In the models developed and analyzed in the first part, the LSP may follow one of two service policy options. He can fully rely on himself in providing the resources and satisfying the repair calls by following a “full backlogging policy”. In this policy, spare parts are stocked in sufficient quantities and engineers are employed, while in the case the requested spare parts or a service engineer is not immediately available, the repair call is backlogged until both resources become available again. As an alternative, the service provider may keep less local resources and in case of a spare parts stock out, revert to an emergency supplier with ample capacity of spare parts and service engineers to respond to a repair call. However, when upon a request the appropriate part is in stock but no service engineer is immediately available, a backlogging policy is followed. This policy is called the “partial backlogging policy”. In both problems, the service level is formulated as the maximum accepted average waiting time, measured over all repair calls. Waiting times are caused by either the queueing for service engineers or the lead time needed for a regular spare part replenishment (full backlogging) or an emergency shipment (partial backlogging).

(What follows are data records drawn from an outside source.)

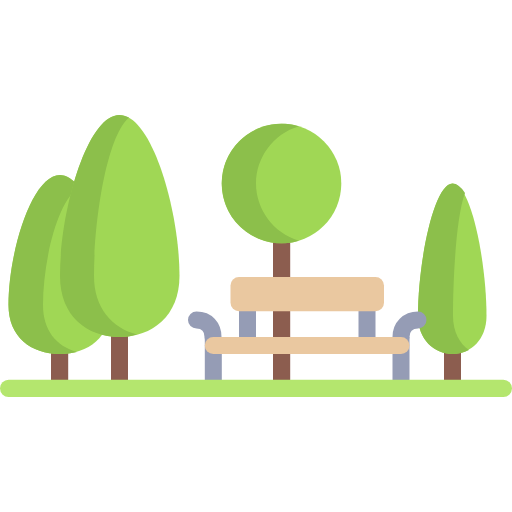
<!DOCTYPE html>
<html lang="en">
<head>
<meta charset="utf-8">
<title>Park bench</title>
<style>
:root {
  --leaf: #a0d755;
  --leaf-shade: #8cbf4b;
  --grass: #b4e66e;
  --trunk: #8c5d4f;
  --wood: #eac8a0;
  --metal: #959cb5;
}
html, body { margin: 0; background: #fff; overflow: hidden; }
svg { display: block; width: 512px; height: 512px; }
.leaf { fill: var(--leaf); }
.shade { fill: var(--leaf-shade); }
.grass { fill: var(--grass); }
.trunk { fill: var(--trunk); }
.wood { fill: var(--wood); }
.metal { fill: var(--metal); }
.arm { fill: none; stroke: var(--metal); stroke-width: 17; stroke-linecap: round; }
</style>
</head>
<body>
<svg viewBox="0 0 512 512" role="img" aria-label="Park with a bench and four trees">
  <g id="tree-far-left">
    <rect class="trunk" x="51" y="345" width="17.2" height="38"/>
    <path class="leaf" d="M60 175C88 175 111 252 111 305C111 337 88 354 60 354C31 354 8.500 337 8.500 305C8.500 252 32 175 60 175Z"/>
    <path class="shade" d="M60 175C32 175 8.500 252 8.500 305C8.500 337 31 354 60 354Q69 354 77 352C56 346 43 330 43 305C43 259 59 196 80 188Q70 175 60 175Z"/>
  </g>
  <g id="tree-left">
    <rect class="trunk" x="111" y="328" width="17" height="55"/>
    <path class="leaf" d="M119.500 115C152 115 179.500 211 179.500 276C179.500 316 152 337 119.500 337C87 337 60 316 60 276C60 211 87 115 119.500 115Z"/>
    <path class="shade" d="M119.500 115C87 115 60 211 60 276C60 316 87 337 119.500 337Q129 337 137 334.500C112 328 94 308 94 276C94 219 107 136 129 117.500Q124 115 119.500 115Z"/>
  </g>
  <g id="tree-round">
    <rect class="trunk" x="273" y="236" width="17.200" height="147"/>
    <circle class="leaf" cx="281.500" cy="183.500" r="59.800"/>
    <path class="shade" d="M299 126.300A59.800 59.800 0 1 0 299 240.700C273 233 256 209 256 183.500C256 158 273 134 299 126.300Z"/>
  </g>
  <g id="tree-right">
    <rect class="trunk" x="444" y="345" width="17" height="38"/>
    <path class="leaf" d="M452.500 183.500C471 183.500 486.500 262 486.500 316C486.500 339 471 354 452.500 354C434 354 418 339 418 316C418 262 434 183.500 452.500 183.500Z"/>
    <path class="shade" d="M452.500 183.500C434 183.500 418 262 418 316C418 339 434 354 452.500 354Q461 354 469 350C460 344 453 332 453 316C453 280 456 217 465 193Q459 183.500 452.500 183.500Z"/>
  </g>
  <g id="bench">
    <rect class="metal" x="239" y="306" width="17" height="36"/>
    <rect class="metal" x="358.500" y="306" width="17" height="36"/>
    <path class="arm" d="M196.500 320C207 320 213 327 213 337"/>
    <path class="arm" d="M418 320C408 320 401 327 401 337"/>
    <rect class="metal" x="204.800" y="337" width="17" height="46"/>
    <rect class="metal" x="392.500" y="337" width="17" height="46"/>
    <rect class="wood" x="230.500" y="277" width="153.500" height="34.300" rx="8.500"/>
    <rect class="wood" x="204.800" y="337" width="204.700" height="17" rx="8.500"/>
  </g>
  <rect id="lawn" class="grass" x="0" y="379.700" width="512" height="17.200" rx="8.600"/>
</svg>
</body>
</html>
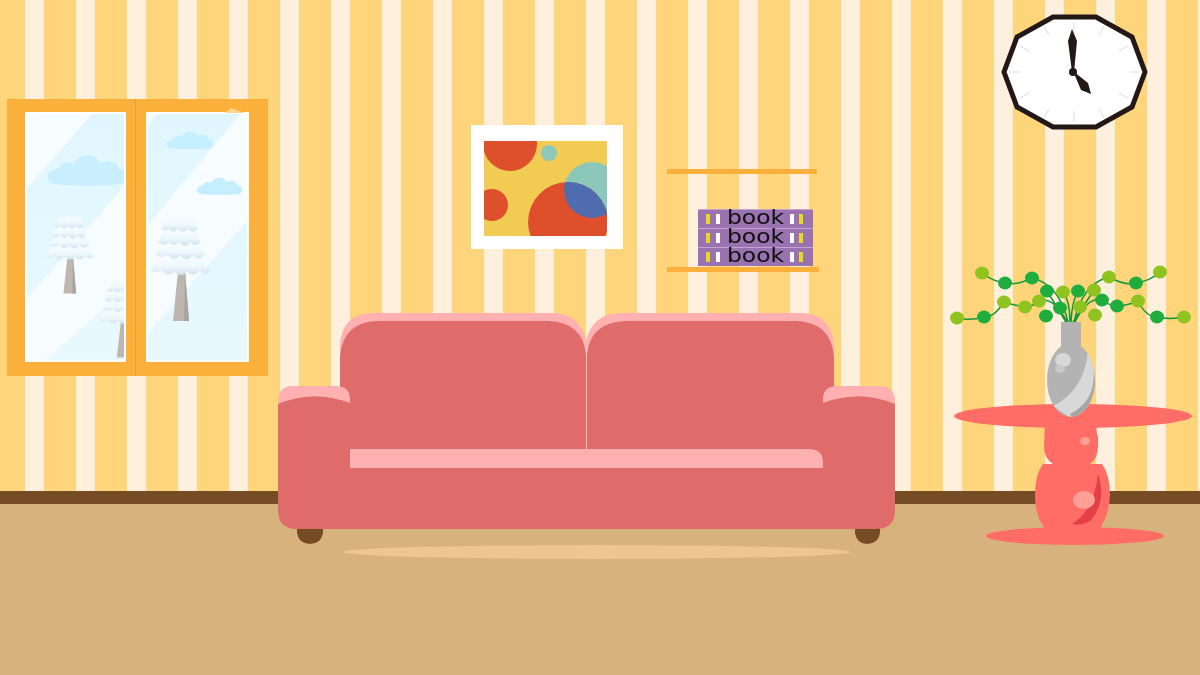
<!DOCTYPE html>
<html lang="en">
<head>
<meta charset="utf-8">
<title>Living room</title>
<style>
:root {
  --wall: #ffd57b; --stripe: #ffefdd; --skirting: #754c24; --floor: #d8b27c; --floor-light: #edc58e;
  --wood: #fbb03b; --sofa: #e06b6b; --sofa-light: #ffb0b0;
  --table: #ff6d66; --table-dark: #e23f47; --table-shine: #ff9f98;
  --green: #1fae3d; --lime: #8fc31f; --ink: #231815;
  --book: #9b72b0; --book-line: #c3a6cf; --book-mark: #e3dc1c;
  --vase: #b3b3b3; --vase-light: #d8d8d8;
  --art: #f1cb52; --art-red: #dd502b; --art-teal: #8cc8b9; --art-blue: #4e6cae;
}
html, body { margin: 0; height: 100%; overflow: hidden; }
svg.room { display: block; width: 1200px; height: 675px; }
.wood { fill: var(--wood); }
.sofa { fill: var(--sofa); }
.sofa-light { fill: var(--sofa-light); }
.table { fill: var(--table); }
.green { fill: var(--green); }
.lime { fill: var(--lime); }
.stems { fill: none; stroke: #16973b; stroke-width: 1.5; }
.ticks { stroke: #dcdcdc; stroke-width: 1; }
.book-title { font: 19px "DejaVu Sans", sans-serif; fill: #111; }
</style>
</head>
<body>
<svg class="room" viewBox="0 0 1200 675" role="img" aria-label="Living room with a red sofa, window, clock and side table">
  <defs>
    <pattern id="wallpaper" x="25" y="0" width="51" height="491" patternUnits="userSpaceOnUse">
      <rect width="51" height="491" fill="var(--wall)"/>
      <rect width="19" height="491" fill="var(--stripe)"/>
    </pattern>
    <linearGradient id="sky" x1="0" y1="0" x2="0" y2="1">
      <stop offset="0" stop-color="#e0f6ff"/>
      <stop offset="1" stop-color="#e8f9ff"/>
    </linearGradient>
    <linearGradient id="snow" x1="0" y1="0" x2="0" y2="1">
      <stop offset="0" stop-color="#f9fdff"/>
      <stop offset=".6" stop-color="#eef8fc"/>
      <stop offset="1" stop-color="#cfe4ec"/>
    </linearGradient>
    <clipPath id="left-pane"><rect x="26" y="113" width="99" height="248"/></clipPath>
    <clipPath id="right-pane"><rect x="147" y="113" width="101" height="249"/></clipPath>
    <clipPath id="canvas-clip"><rect x="484" y="141" width="123" height="95"/></clipPath>
    <clipPath id="red-disc"><circle cx="568" cy="222" r="40"/></clipPath>
    <clipPath id="vase-body"><ellipse cx="1071" cy="380" rx="24" ry="37"/></clipPath>
    <path id="cloud" d="M6 28C-4 26-2 13 10 13C12 6 20 5 25 8C31-3 48-3 52 7C62 2 70 7 71 13C82 13 82 27 73 28C58 30 20 30 6 28Z"/>
    <g id="snow-tree">
      <path d="M28 54H35L39 102H23Z" fill="#bdb7b0"/>
      <path d="M35 54L39 102H34Z" fill="#aaa49e"/>
      <g fill="url(#snow)">
        <path d="M10 38H50L62 52q-6 8-12 1q-6 8-13 1q-6 7-13 0q-6 7-12-1q-7 4-12-1Z"/>
        <path d="M13 25H47L55 38q-6 7-12 1q-6 7-13 0q-6 7-12-1q-6 5-13 0Z"/>
        <path d="M16 12H44L51 26q-6 6-11 0q-5 7-11 0q-5 6-10 0q-6 5-11 0Z"/>
        <path d="M19 0q5 5 9 0q5 5 9 0q4 5 7 0L48 13q-5 6-10 0q-5 6-10 0q-5 6-9 0q-4 4-8 0Z"/>
      </g>
    </g>
    <ellipse id="leaf" rx="7" ry="6.5"/>
    <g id="book">
      <rect width="115" height="19" fill="var(--book)"/>
      <path d="M0 .5H115" stroke="var(--book-line)"/>
      <path d="M8 5h4v10h-4ZM101 5h4v10h-4Z" fill="var(--book-mark)"/>
      <path d="M18 5h4v10h-4ZM92 5h4v10h-4Z" fill="#fff"/>
      <text class="book-title" x="29" y="15" textLength="57" lengthAdjust="spacingAndGlyphs">book</text>
    </g>
  </defs>

  <g id="walls-and-floor">
    <rect width="1200" height="491" fill="url(#wallpaper)"/>
    <rect y="491" width="1200" height="14" fill="var(--skirting)"/>
    <rect y="504" width="1200" height="171" fill="var(--floor)"/>
  </g>

  <g id="window">
    <rect class="wood" x="7" y="99" width="261" height="277"/>
    <path d="M135.500 99V376" stroke="#e9a03a"/>
    <g clip-path="url(#left-pane)">
      <rect x="26" y="113" width="99" height="248" fill="url(#sky)"/>
      <path d="M26 113H93L26 190ZM26 300L125 185V290L45 361H26Z" fill="#f6fcff"/>
      <use href="#cloud" x="48" y="156" fill="#c9efff"/>
      <use href="#snow-tree" transform="translate(45 216) scale(.8 .76)"/>
      <use href="#snow-tree" transform="translate(98 280) scale(.82 .76)"/>
    </g>
    <g clip-path="url(#right-pane)">
      <rect x="147" y="113" width="101" height="249" fill="url(#sky)"/>
      <path d="M147 113H158L147 126ZM147 226L241 113H248V220L147 334Z" fill="#f6fcff"/>
      <use href="#cloud" transform="translate(167 132) scale(.58)" fill="#c5eeff"/>
      <use href="#cloud" transform="translate(197 178) scale(.57)" fill="#c5eeff"/>
      <use href="#snow-tree" transform="translate(150 215) scale(1 1.040)"/>
    </g>
    <path d="M26 113H125V361H26ZM147 113H248V361H147Z" fill="none" stroke="#fff" stroke-width="2"/>
    <path d="M231 108L245 113H225Z" fill="#ffd58b"/>
  </g>

  <g id="wall-art">
    <rect x="471" y="125" width="152" height="124" fill="#fff"/>
    <g clip-path="url(#canvas-clip)">
      <rect x="484" y="141" width="123" height="95" fill="var(--art)"/>
      <g fill="var(--art-red)">
        <circle cx="510" cy="144" r="27"/>
        <circle cx="492" cy="205" r="16"/>
      </g>
      <g fill="var(--art-teal)">
        <circle cx="549" cy="153" r="8"/>
        <circle cx="592" cy="190" r="28"/>
      </g>
      <circle cx="568" cy="222" r="40" fill="var(--art-red)"/>
      <circle cx="592" cy="190" r="28" fill="var(--art-blue)" clip-path="url(#red-disc)"/>
    </g>
  </g>

  <g id="shelves">
    <rect class="wood" x="667" y="169" width="150" height="5"/>
    <rect class="wood" x="667" y="267" width="152" height="5"/>
    <use href="#book" x="698" y="209"/>
    <use href="#book" x="698" y="228"/>
    <use href="#book" x="698" y="247"/>
  </g>

  <g id="clock">
    <polygon points="1053,17 1096,17 1132,37 1145,72 1132,107 1096,127 1053,127 1017,107 1004,72 1017,37" fill="#fff" stroke="var(--ink)" stroke-width="5"/>
    <path class="ticks" d="M1074 22V33M1074 111V122M1009 72H1020M1129 72H1140M1044 26L1049 35M1104 26L1099 35M1020 46L1029 51M1128 46L1119 51M1020 98L1029 93M1128 98L1119 93M1044 118L1049 109M1104 118L1099 109"/>
    <path d="M1072 29L1077 41L1074 72H1072L1068 41ZM1073 71L1088 83L1091 94L1081 90Z" fill="var(--ink)"/>
    <circle cx="1073" cy="72" r="4" fill="var(--ink)"/>
  </g>

  <g id="sofa">
    <ellipse cx="597" cy="552" rx="254" ry="7" fill="var(--floor-light)"/>
    <path d="M297 525H323V533Q321 544 310 544Q299 544 297 533ZM855 525H880V533Q878 544 867 544Q857 544 855 533Z" fill="var(--skirting)"/>
    <path class="sofa-light" d="M340 400V345Q342 313 374 313H552Q580 313 586 341Q593 313 621 313H800Q831 313 834 345V400Z"/>
    <path class="sofa" d="M340 480V357Q343 321 379 321H548Q583 322 586 355V480ZM587 480V355Q590 322 626 321H796Q831 322 834 357V480Z"/>
    <path d="M586.500 341V449" stroke="#f6c4b4"/>
    <path class="sofa" d="M278 403Q314 389 350 403V468H823V403Q859 389 895 403V510Q895 529 876 529H297Q278 529 278 510Z"/>
    <path class="sofa-light" d="M278 404V400Q279 386 293 386H335Q350 386 350 399V403Q314 389 278 404ZM823 403V399Q823 386 838 386H880Q894 386 895 400V404Q859 389 823 403Z"/>
    <path class="sofa-light" d="M350 468V449H808Q823 449 823 462V468Z"/>
  </g>

  <g id="side-table">
    <ellipse class="table" cx="1075" cy="536" rx="89" ry="9"/>
    <path class="table" d="M1045 422H1098Q1095 430 1098 437V447Q1098 458 1090 464H1102Q1110 475 1110 495Q1109 517 1098 531H1047Q1035 518 1035 495Q1035 475 1043 464H1053Q1044 458 1044 447Z"/>
    <path d="M1098 474Q1107 502 1091 520Q1083 526 1072 524Q1094 511 1098 474Z" fill="var(--table-dark)"/>
    <ellipse cx="1084" cy="500" rx="11" ry="9" fill="var(--table-shine)"/>
    <ellipse cx="1085" cy="441" rx="5" ry="4" fill="var(--table-shine)"/>
    <ellipse class="table" cx="1073" cy="416" rx="119" ry="12"/>
  </g>

  <g id="plant">
    <path class="stems" d="M1068 322Q1059 284 1032 278Q1016 286 1005 283Q994 282 982 273M1067 322Q1054 296 1039 301Q1030 311 1004 302Q994 318 984 317Q970 321 957 318M1070 322Q1070 301 1063 292M1066 322L1047 291M1074 322Q1082 284 1109 277Q1125 286 1136 283Q1150 281 1160 272M1075 322Q1088 296 1102 300Q1115 311 1138 301Q1146 317 1157 317Q1170 320 1184 317M1071 322Q1072 301 1078 291M1073 322L1094 290"/>
    <g class="green">
      <use href="#leaf" x="1005" y="283"/><use href="#leaf" x="1032" y="278"/>
      <use href="#leaf" x="1047" y="291"/><use href="#leaf" x="1046" y="316"/>
      <use href="#leaf" x="1060" y="308"/><use href="#leaf" x="984" y="317"/>
      <use href="#leaf" x="1078" y="291"/><use href="#leaf" x="1136" y="283"/>
      <use href="#leaf" x="1102" y="300"/><use href="#leaf" x="1117" y="306"/>
      <use href="#leaf" x="1157" y="317"/>
    </g>
    <g class="lime">
      <use href="#leaf" x="982" y="273"/><use href="#leaf" x="1063" y="292"/>
      <use href="#leaf" x="1004" y="302"/><use href="#leaf" x="1025" y="307"/>
      <use href="#leaf" x="1039" y="301"/><use href="#leaf" x="957" y="318"/>
      <use href="#leaf" x="1094" y="290"/><use href="#leaf" x="1109" y="277"/>
      <use href="#leaf" x="1160" y="272"/><use href="#leaf" x="1080" y="307"/>
      <use href="#leaf" x="1095" y="315"/><use href="#leaf" x="1138" y="301"/>
      <use href="#leaf" x="1184" y="317"/>
    </g>
  </g>

  <g id="vase">
    <rect x="1061" y="322" width="20" height="32" fill="var(--vase)"/>
    <ellipse cx="1071" cy="380" rx="24" ry="37" fill="var(--vase)"/>
    <g clip-path="url(#vase-body)">
      <path d="M1088 350Q1085 390 1053 406L1071 418L1098 400V365Z" fill="var(--vase-light)"/>
      <path d="M1093 366Q1098 400 1070 414L1072 419L1098 400Z" fill="#a6a6a6"/>
    </g>
    <ellipse cx="1063" cy="360" rx="8" ry="7" fill="var(--vase-light)"/>
    <ellipse cx="1060" cy="369" rx="5" ry="4" fill="#c8c8c8"/>
  </g>
</svg>
</body>
</html>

In the second part of this dissertation, we broaden our scope and consider a two-echelon after-sales service model with a local service provider (LSP) and an emergency supplier. We assume that the LSP and the supplier are independent and that they are interested in maximizing their individual profit and determine their decision variables accordingly. An important question then concerns the type of contract made between the LSP and the emergency supplier. In particular, we study Stackelberg and cooperative games between the local service provider and the emergency supplier.
We consider a price-only Stackelberg game model in which no negotiation or cooperation between the players takes place. In this contract, the emergency supplier is the principal and she first decides on the contract terms. It is known that, if the supplier charges a too high price in case of an emergency shipment, the LSP declines the supplier's offer and will use the full backlogging policy instead. Therefore, the emergency supplier needs to carefully evaluate the position of the LSP before offering a contract. It is shown that the LSP can propose both revenue-sharing and cost-sharing contracts to the supplier as a cooperation tool, leading to better contracts in a win-win situation.
Furthermore, we study the same problem, but in a more practical scenario, namely, the case of asymmetric information on the asset's reliability. We assume that both players have full information on each other's cost factors, however, the supplier does not have full information on the failure rate of the assets. In this case, we investigate different contracts and mechanism, e.g. a menu of revenue-sharing contracts, which the supplier can use to tackle the lack of perfect information.